Agents Need To Penetrate The Fog Of DI Design
In Errol Morris acclaimed film documentary “The Fog of War,” former defense secretary Robert McNamara talks about the inherent difficulty of making decisions about a war that is thousands of miles away. War is so “utterly complex,” he says, that seeing all of the fundamental pieces is like navigating through a fog.
As a result, key elements of information necessary to make the right decision will be hidden from view, leading to erroneous choices being made. Wartime mistakes cost lives. What do financial mistakes cost?
Lets say an advisor is working with a client through the fog of financial planning. Its a large playing field, with many variables to consider. Needs are addressed. The advisor uses the 401(k), life insurance, health insurance and mutual funds as planning solutions. But one element remains hidden from view. This is the individuals ability to generate the income that pays for all this planning.
Lets say a disability occurs later that prevents this individual from working. Income grinds to a haltand so does the plan. Money is a luxury now; the client uses it for key expenses like mortgage payments, but the amount available may or may not be enough. Soon, livesand standards of livingare altered. All of this is preventable, but the client and the advisor have to see it from the beginning, not lose it in the mist.
Why does disabilityand its solution of disability income insuranceoften get lost in the murky haze of planning? Disability insurance is, in its own way, “utterly complex,” too.
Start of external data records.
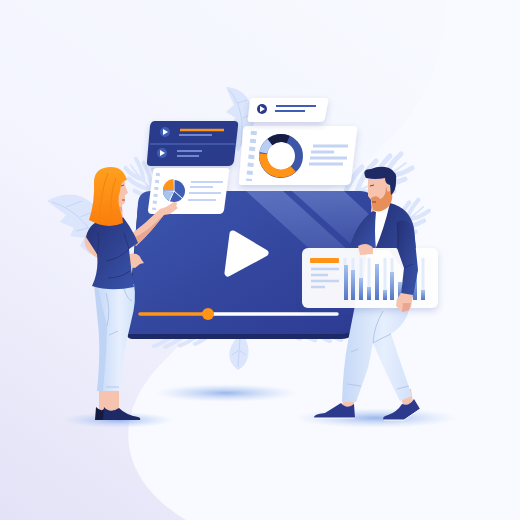
<!DOCTYPE html>
<html lang="en">
<head>
<meta charset="utf-8">
<title>Video marketing illustration</title>
<style>
:root{--navy:#2b3a8c;--deep:#1e2a66;--blue:#3f5db5;--sky:#7fa3e0;--line:#c3d4f4;--leaf:#dbe5fb;--vein:#c6d5f6;--orange:#ff9417;--skin:#f6c3ae;--shade:#e9a792;--white:#fff}
html,body{margin:0;overflow:hidden;background:#f7f9ff}
svg{display:block}
.leaf{fill:var(--leaf)}
.vein{fill:none;stroke:var(--vein);stroke-width:1}
.frond{fill:none;stroke:var(--leaf);stroke-width:5;stroke-linecap:round}
.navy{fill:var(--navy)}.deep{fill:var(--deep)}.blue{fill:var(--blue)}.sky{fill:var(--sky)}
.orange{fill:var(--orange)}.skin{fill:var(--skin)}.shade{fill:var(--shade)}.white{fill:var(--white)}
.rule{fill:none;stroke:var(--line);stroke-width:2.5}
.rule-blue{fill:none;stroke:var(--blue);stroke-width:2}
.rule-orange{fill:none;stroke:var(--orange);stroke-width:2.5}
.fold{fill:none;stroke:#b4c8ee;stroke-width:1}
.seam{fill:none;stroke:var(--deep);stroke-width:1;opacity:.6}
</style>
</head>
<body>
<svg width="520" height="520" viewBox="0 0 520 520" role="img" aria-label="Two people arranging charts around a large video player">
<defs>
<linearGradient id="backdrop" x1="0" y1="1" x2=".7" y2="0"><stop offset="0" stop-color="#e3e2f7"/><stop offset=".5" stop-color="#f3f4fe"/><stop offset="1" stop-color="#f7f9ff"/></linearGradient>
<linearGradient id="player" x1="0" y1="0" x2="1" y2="1"><stop offset="0" stop-color="#3d57ae"/><stop offset=".5" stop-color="#34479f"/><stop offset="1" stop-color="#2d3a92"/></linearGradient>
<linearGradient id="glare" x1="0" y1="0" x2="0" y2="1"><stop offset="0" stop-color="#8fa6e4" stop-opacity=".4"/><stop offset="1" stop-color="#8fa6e4" stop-opacity=".03"/></linearGradient>
<linearGradient id="hair" x1="0" y1="0" x2="0" y2="1"><stop offset="0" stop-color="#ffa01f"/><stop offset="1" stop-color="#fb7d0c"/></linearGradient>
<linearGradient id="cloth" x1="0" y1="0" x2="1" y2="1"><stop offset="0" stop-color="#253177"/><stop offset="1" stop-color="#3a55ad"/></linearGradient>
<linearGradient id="jeans" x1="0" y1="0" x2="1" y2="0"><stop offset="0" stop-color="#c5d8f7"/><stop offset=".6" stop-color="#e6effd"/><stop offset="1" stop-color="#d2e1fa"/></linearGradient>
<linearGradient id="bar" x1="0" y1="0" x2="0" y2="1"><stop offset="0" stop-color="#a9c3ef"/><stop offset="1" stop-color="#5275c4"/></linearGradient>
<radialGradient id="shadow"><stop offset="0" stop-color="#7ba0e6" stop-opacity=".75"/><stop offset="1" stop-color="#b5ccf6" stop-opacity="0"/></radialGradient>
<filter id="lift" x="-20%" y="-20%" width="140%" height="150%"><feDropShadow dx="0" dy="3" stdDeviation="3" flood-color="#33509f" flood-opacity=".22"/></filter>
<clipPath id="player-face"><path d="M151 191H360Q374 191 372 205L357 319Q355 334 341 334H128L138 203Q139 191 151 191Z"/></clipPath>
<g id="fern">
<path class="frond" style="stroke-width:2" d="M0 0Q36-8 74-36"/>
<path class="frond" d="M12-3Q18-20 30-32M25-8Q31-26 44-38M39-15Q46-31 58-43M53-23Q58-35 69-45M14-2Q34 4 47 4M28-8Q47-4 62-8M42-15Q58-13 73-20M56-24Q68-23 80-31"/>
</g>
</defs>

<g id="background">
<rect width="520" height="520" fill="url(#backdrop)"/>
<path fill="#f8faff" d="M446 0C444 90 402 138 330 190L160 365C108 420 122 482 186 520H520V0Z"/>
</g>

<g id="ground-shadows" fill="url(#shadow)">
<ellipse cx="226" cy="393" rx="72" ry="9"/>
<ellipse cx="118" cy="420" rx="56" ry="8"/>
<ellipse cx="376" cy="418" rx="82" ry="10"/>
</g>

<g id="foliage">
<path class="leaf" d="M47 201C64 190 86 193 96 208L104 246L90 254L80 246L84 238L70 236L74 228L60 222L66 215Z"/>
<path class="vein" d="M52 202Q84 212 102 250M66 207L82 201M80 217L95 211M88 228L76 231"/>
<path class="leaf" d="M226 87C243 88 254 100 254 124L238 152L228 126L236 118L226 112L234 105Z"/>
<path class="vein" d="M229 90Q246 108 241 146M238 103L247 100M243 118L252 114"/>
<use href="#fern" x="332" y="199"/>
<use href="#fern" transform="translate(364 244) scale(.85) rotate(-6)"/>
<use href="#fern" transform="translate(178 210) scale(-.75 .85) rotate(-14)"/>
<use href="#fern" transform="translate(262 322) scale(1 -.75) rotate(16)"/>
<use href="#fern" transform="translate(232 326) scale(-1 -.75) rotate(14)"/>
<path class="leaf" d="M238 336C226 350 227 362 238 370C249 364 252 350 244 336Z"/>
<path class="vein" d="M240 338L238 367M239 350L232 355M239 350L246 355"/>
</g>

<g id="video-player">
<path class="deep" d="M151 194H362Q375 194 373 207L358 323Q356 339 341 339H132Q126 339 127 331L138 206Z"/>
<path fill="url(#player)" d="M151 191H360Q374 191 372 205L357 319Q355 334 341 334H128L138 203Q139 191 151 191Z"/>
<g clip-path="url(#player-face)" fill="url(#glare)">
<path d="M246 191H283L372 272V306Z"/>
<path d="M292 191H344L374 219V265Z"/>
</g>
<path fill="#fff" stroke="#fff" stroke-width="7" stroke-linejoin="round" d="M233 234L265 253L228 273Z"/>
<path stroke="#fff" stroke-width="3.5" stroke-linecap="round" d="M208 314H337"/>
<path stroke="var(--orange)" stroke-width="3.5" stroke-linecap="round" d="M140 314H208"/>
<circle class="orange" cx="208" cy="314" r="6"/>
</g>

<g id="playlist-card" filter="url(#lift)">
<path class="navy" d="M155 121H234Q239 121 238 126L234 161Q233 166 228 166H151Q146 166 147 161L150 126Q151 121 155 121Z"/>
<path fill="none" stroke="#5973c2" d="M150 144H235"/>
<circle class="blue" cx="165" cy="132" r="5"/><circle class="blue" cx="162" cy="153" r="5"/>
<path class="white" d="M163 129L168 132L163 135ZM160 150L165 153L160 156Z"/>
<path class="rule-orange" d="M180 130H224"/>
<path fill="none" stroke="#6f88d0" stroke-width="2" d="M179 135H212M177 151H202M177 156H199"/>
</g>

<g id="donut-card" filter="url(#lift)">
<path class="white" d="M247 126H354Q358 126 357 130L351 181Q350 185 346 185H242Q238 185 239 181L243 130Q244 126 247 126Z"/>
<path fill="none" stroke="var(--line)" stroke-width="6" stroke-dasharray="4 4" d="M254 131L249 181"/>
<g transform="rotate(4 281 156)" fill="none" stroke-width="8">
<circle cx="281" cy="156" r="18" stroke="#3c56a8"/>
<path stroke="#151d43" d="M269 143A18 18 0 0 1 287 139"/>
<path stroke="#b9cef3" d="M263 154A18 18 0 0 1 269 143"/>
<path stroke="var(--orange)" d="M294 168A18 18 0 0 1 263 155"/>
</g>
<path class="rule" style="stroke-width:3" d="M313 146H348M311 152H334M310 158H347M309 164H343"/>
</g>

<g id="play-card" filter="url(#lift)">
<path class="white" d="M253 98H325Q329 98 328 102L325 118Q324 122 320 122H250Q247 122 248 118L250 101Q250 98 253 98Z"/>
<circle class="navy" cx="262" cy="109" r="5"/><path class="white" d="M260 106L265 109L260 112Z"/>
<path class="rule-blue" d="M276 106H316M275 111H305"/>
</g>

<g id="pie-card" filter="url(#lift)">
<path class="white" d="M157 168H226Q230 168 229 172L224 210Q223 214 219 214H152Q148 214 148 210L153 172Q153 168 157 168Z"/>
<path fill="none" stroke="var(--line)" stroke-width="4" stroke-dasharray="3 4" d="M158 173L154 210"/>
<circle class="blue" cx="174" cy="191" r="11"/>
<path class="orange" d="M173 190L163 190A11 11 0 0 1 174 179Z"/>
<path fill="#a9c3ef" d="M173 191L163 192A11 11 0 0 0 170 201Z"/>
<path fill="none" stroke="#fff" d="M174 179V191L183 199M174 191L163 191M174 191L169 202"/>
<path class="rule" style="stroke-width:2" d="M191 182H223M190 187H213M189 193H221M188 200H216"/>
</g>

<g id="woman">
<g id="woman-shoes">
<path class="skin" d="M99 388H112L111 410H99ZM106 388H119L119 412H106Z"/>
<path fill="#141b3f" d="M96 407Q101 412 104 409L112 415L114 420H95Z"/>
<path class="deep" d="M104 407Q110 414 119 408Q126 415 138 417Q141 418 140 420H103Z"/>
</g>
<path fill="#bfd3f5" d="M94 284H120L115 391H97Q101 350 98 324Z"/>
<path fill="url(#jeans)" d="M97 284H134Q137 300 131 322L124 352L120 391H103Q107 348 107 326Z"/>
<path class="fold" d="M106 293Q111 310 107 326M124 289Q128 300 132 301M106 387H119M109 335L118 331"/>
<path class="skin" d="M87 232Q82 242 87 249Q92 256 98 258L99 242Z"/>
<path class="skin" d="M128 254Q139 252 141 259L144 263L140 264L135 268L129 267Z"/>
<path class="skin" d="M130 235Q146 223 160 209L166 207L174 202Q179 202 176 206L178 208L170 214L164 215Q151 232 136 246Z"/>
<path class="shade" d="M132 239Q150 230 163 215Q152 232 136 246Z"/>
<path class="skin" d="M108 207L122 205L123 218Q116 226 107 219Z"/>
<path fill="url(#cloth)" d="M105 219Q116 226 123 217Q130 226 135 236L138 243L129 249Q131 270 134 287Q111 292 92 286Q99 272 97 254L86 237Q89 222 105 219Z"/>
<path class="seam" d="M97 254Q100 242 98 233M124 233L129 249M129 249Q121 258 106 261M130 271Q120 278 108 278"/>
<path class="skin" d="M112 176Q125 174 125 185L128 193L125 195L125 202Q122 208 112 207Z"/>
<path class="shade" d="M113 201Q116 207 122 207L122 212Q115 210 111 204Z"/>
<path fill="none" stroke="#9a5340" stroke-width="1" d="M121 186L124 185M122 200H125"/>
<path fill="url(#hair)" d="M94 181Q95 167 111 167Q123 167 127 180Q121 180 120 191Q116 201 122 216L123 223Q107 230 89 220Q95 202 94 181Z"/>
<path fill="none" stroke="#f48409" d="M108 173Q101 190 99 221M116 178Q109 196 111 222"/>
</g>

<g id="man">
<g id="man-shoes">
<path class="skin" d="M344 393H354L354 408H342ZM400 390L411 389L413 403L403 406Z"/>
<path class="navy" d="M341 403Q347 410 354 404L355 418H314Q313 414 325 413Z"/>
<path class="navy" d="M402 404Q409 407 414 399L420 409L404 420H384Q381 417 388 415Q397 412 402 404Z"/>
<path fill="none" stroke="#fff" d="M314 418H355M384 420H404L420 409"/>
</g>
<path fill="url(#jeans)" d="M356 300H411Q409 322 391 334L399 358L412 396L400 401Q387 376 373 343L368 368L356 402H342Q343 368 348 341Z"/>
<path class="fold" d="M373 343Q374 326 383 311M391 334Q382 338 373 343M347 384L361 386M397 389L409 386M351 352L358 349"/>
<path class="skin" d="M372 198L389 196L393 212L380 222L371 212Z"/>
<path class="white" d="M374 209L390 205L394 252H370Z"/>
<path fill="url(#cloth)" d="M373 211Q357 222 350 246L360 250H376Q374 230 376 212Z"/>
<path fill="url(#cloth)" d="M390 203Q410 208 414 228L418 270L413 297L401 295L403 270L389 250H375Q384 229 390 203Z"/>
<path class="skin" d="M368 179L391 176L392 198Q390 210 378 211Q370 209 371 200L368 196Z"/>
<path fill="#e88e58" d="M371 198Q377 194 380 199Q386 197 386 187L391 184Q395 200 388 207Q380 214 373 210Z"/>
<path class="skin" d="M386 184Q392 180 392 187Q391 193 387 191Z"/>
<path fill="none" stroke="#7c4031" d="M370 186L374 185M372 202H376"/>
<path class="deep" d="M366 178Q361 169 371 169Q380 165 389 168Q398 172 396 182Q396 191 391 195L390 185Q385 184 385 178Q375 180 366 178Z"/>
</g>

<g id="bar-chart-panel" filter="url(#lift)">
<rect fill="#fff" fill-opacity=".95" x="302" y="248" width="136" height="60" rx="6"/>
<rect class="orange" x="310" y="258" width="29" height="5" rx="1"/>
<path class="rule" d="M311 269H339M311 275H328M311 281H339M311 287H325"/>
<g fill="url(#bar)">
<rect x="344" y="265" width="4" height="35"/><rect x="351" y="270" width="4" height="30"/><rect x="359" y="278" width="4" height="22"/><rect x="367" y="287" width="4" height="13"/><rect x="375" y="264" width="4" height="36"/><rect x="383" y="290" width="4" height="10"/><rect x="390" y="272" width="4" height="28"/><rect x="398" y="282" width="4" height="18"/><rect x="413" y="268" width="4" height="32"/><rect x="421" y="290" width="4" height="10"/>
</g>
<path fill="none" stroke="#e3ecfb" stroke-width="3" d="M345 258V265M353 258V270M361 258V278M369 258V287M385 258V290M392 258V272M423 258V290"/>
</g>

<g id="man-hands">
<path class="skin" d="M358 246Q367 241 373 248V254L360 255Z"/>
<path fill="url(#cloth)" d="M397 222Q409 216 414 231L418 270L413 297L401 295L404 268L397 248Z"/>
<path class="seam" d="M397 223Q400 239 397 249M404 268L413 264"/>
<path class="skin" d="M401 293L413 295L411 307Q408 314 401 311L396 306L397 299Z"/>
<path class="shade" d="M403 303L411 303L409 310L402 312Z"/>
</g>
</svg>
</body>
</html>
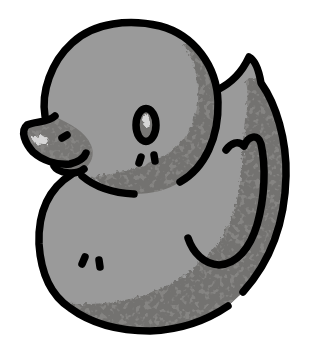
<!DOCTYPE html>
<html lang="en">
<head>
<meta charset="utf-8">
<title>Grey duck</title>
<style>
:root{--paper:#fff;--ink:#000;--body:#9a9a9a;--shade:#737270;--fleck:#858482;--bill:#777674;--shine:#d6d6d6}
html,body{margin:0;background:var(--paper);overflow:hidden}
svg{display:block;width:310px;height:354px}
.fill{fill:var(--body)}
.shade{fill:var(--shade)}
.fleck{fill:var(--fleck)}
.bill{fill:var(--bill)}
.shine{fill:var(--shine)}
.ink{fill:none;stroke:var(--ink);stroke-width:7.5;stroke-linecap:round;stroke-linejoin:round}
</style>
</head>
<body>
<svg viewBox="0 0 310 354" role="img" aria-label="Grey cartoon rubber duck facing left">
<defs>
<filter id="speckle" x="0" y="0" width="310" height="354" filterUnits="userSpaceOnUse">
<feTurbulence type="fractalNoise" baseFrequency="0.2" numOctaves="2" seed="7"/>
<feColorMatrix values="0 0 0 0 0  0 0 0 0 0  0 0 0 0 0  9 0 0 0 -4.8" result="spots"/>
<feComposite in="SourceGraphic" in2="spots" operator="in"/>
</filter>
<filter id="rough" x="0" y="0" width="310" height="354" filterUnits="userSpaceOnUse">
<feTurbulence type="fractalNoise" baseFrequency="0.25" numOctaves="2" seed="3"/>
<feDisplacementMap in="SourceGraphic" scale="7" xChannelSelector="R" yChannelSelector="G"/>
</filter>
<path id="body-shape" d="M72 174C46 190 38 215 39 244C41 275 52 296 70 308C93 325 120 331 150 331C180 330 206 321 228 306L243 292C270 262 285 224 286 176C287 140 276 104 261 83C259 71 255 60 249 57C243 70 234 82 217 90L150 150Z"/>
<path id="head-shape" d="M47 117C41 92 51 62 72 43C94 22 130 19 160 26C194 35 217 66 218 102C219 137 205 168 180 182C168 190 152 194 134 194C112 193 95 187 82 176C62 164 50 145 47 117Z"/>
<path id="bill-shape" d="M54 116C46 122 36 122 27 125C20 131 25 143 33 152C41 160 50 163 54 164C57 173 72 177 83 170C92 164 95 154 91 145C85 131 70 124 54 116Z"/>
<path id="body-shade" d="M60 303C108 308 166 297 199 263C227 243 241 205 243 152C245 124 250 98 246 80L300 70V340H90Z"/>
<path id="head-shade" d="M183 44C205 75 203 119 180 143C164 160 133 172 92 177L130 202L190 190L232 120L215 50Z"/>
<clipPath id="body-clip"><use href="#body-shape"/></clipPath>
<clipPath id="head-clip"><use href="#head-shape"/></clipPath>
<clipPath id="bill-clip"><use href="#bill-shape"/></clipPath>
</defs>

<g id="body">
<use href="#body-shape" class="fill"/>
<g clip-path="url(#body-clip)">
<use href="#body-shade" class="shade" filter="url(#rough)"/>
<use href="#body-shade" class="fleck" filter="url(#speckle)"/>
</g>
<path class="ink" d="M217 90C234 82 243 70 249 57C255 60 259 71 261 83C276 104 287 140 286 176C285 224 270 262 243 292"/>
<path class="ink" d="M228 306C206 321 180 330 150 331C120 331 93 325 70 308C52 296 41 275 39 244C38 215 46 190 72 174"/>
<path id="wing" class="ink" d="M226 150C231 143 238 140 244 146C248 136 258 133 261 144C266 166 265 197 257 225C250 248 237 264 219 265C204 264 193 253 188 238"/>
<path id="belly-marks" class="ink" d="M85 257L82 264M99 260L100 267"/>
</g>

<g id="head">
<use href="#head-shape" class="fill"/>
<g clip-path="url(#head-clip)">
<use href="#head-shade" class="shade" filter="url(#rough)"/>
<use href="#head-shade" class="fleck" filter="url(#speckle)"/>
</g>
<path class="ink" d="M45 116C41 92 51 62 72 43C94 22 130 19 160 26C194 35 217 66 218 102C219 137 205 168 180 182"/>
<path class="ink" d="M82 176C95 187 112 193 134 194"/>
<path id="cheek-marks" class="ink" d="M141 157L139 163M154 155L155 161"/>
</g>

<g id="eye">
<ellipse cx="146" cy="125" rx="10" ry="16" class="bill"/>
<path class="shine" d="M143 116L149 114L151 124L147 128L142 122Z" filter="url(#rough)"/>
<ellipse cx="146" cy="125" rx="10" ry="16.5" class="ink"/>
</g>

<g id="bill">
<use href="#bill-shape" class="bill"/>
<g clip-path="url(#bill-clip)">
<use href="#bill-shape" class="fleck" filter="url(#speckle)"/>
<path class="shine" d="M31 137L40 135L49 141L46 145L36 143Z" filter="url(#rough)"/>
</g>
<path class="ink" d="M55 116C47 123 36 121 27 125C20 131 25 143 33 152C43 161 57 165 70 164C78 162 84 159 86 153"/>
<path class="ink" d="M54 166C58 173 75 176 84 169"/>
<path id="nostril" class="ink" d="M62 138L67 135"/>
</g>
</svg>
</body>
</html>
While the need is easily recognizable if explained, the product itself contains a multitude of moving parts that easily can confuse an agent or prospect, or both.Occupational classifications are based on job duties, type of field, white- or blue-collar responsibilities, business ownership, years on the job, number of employees and, sometimes, income.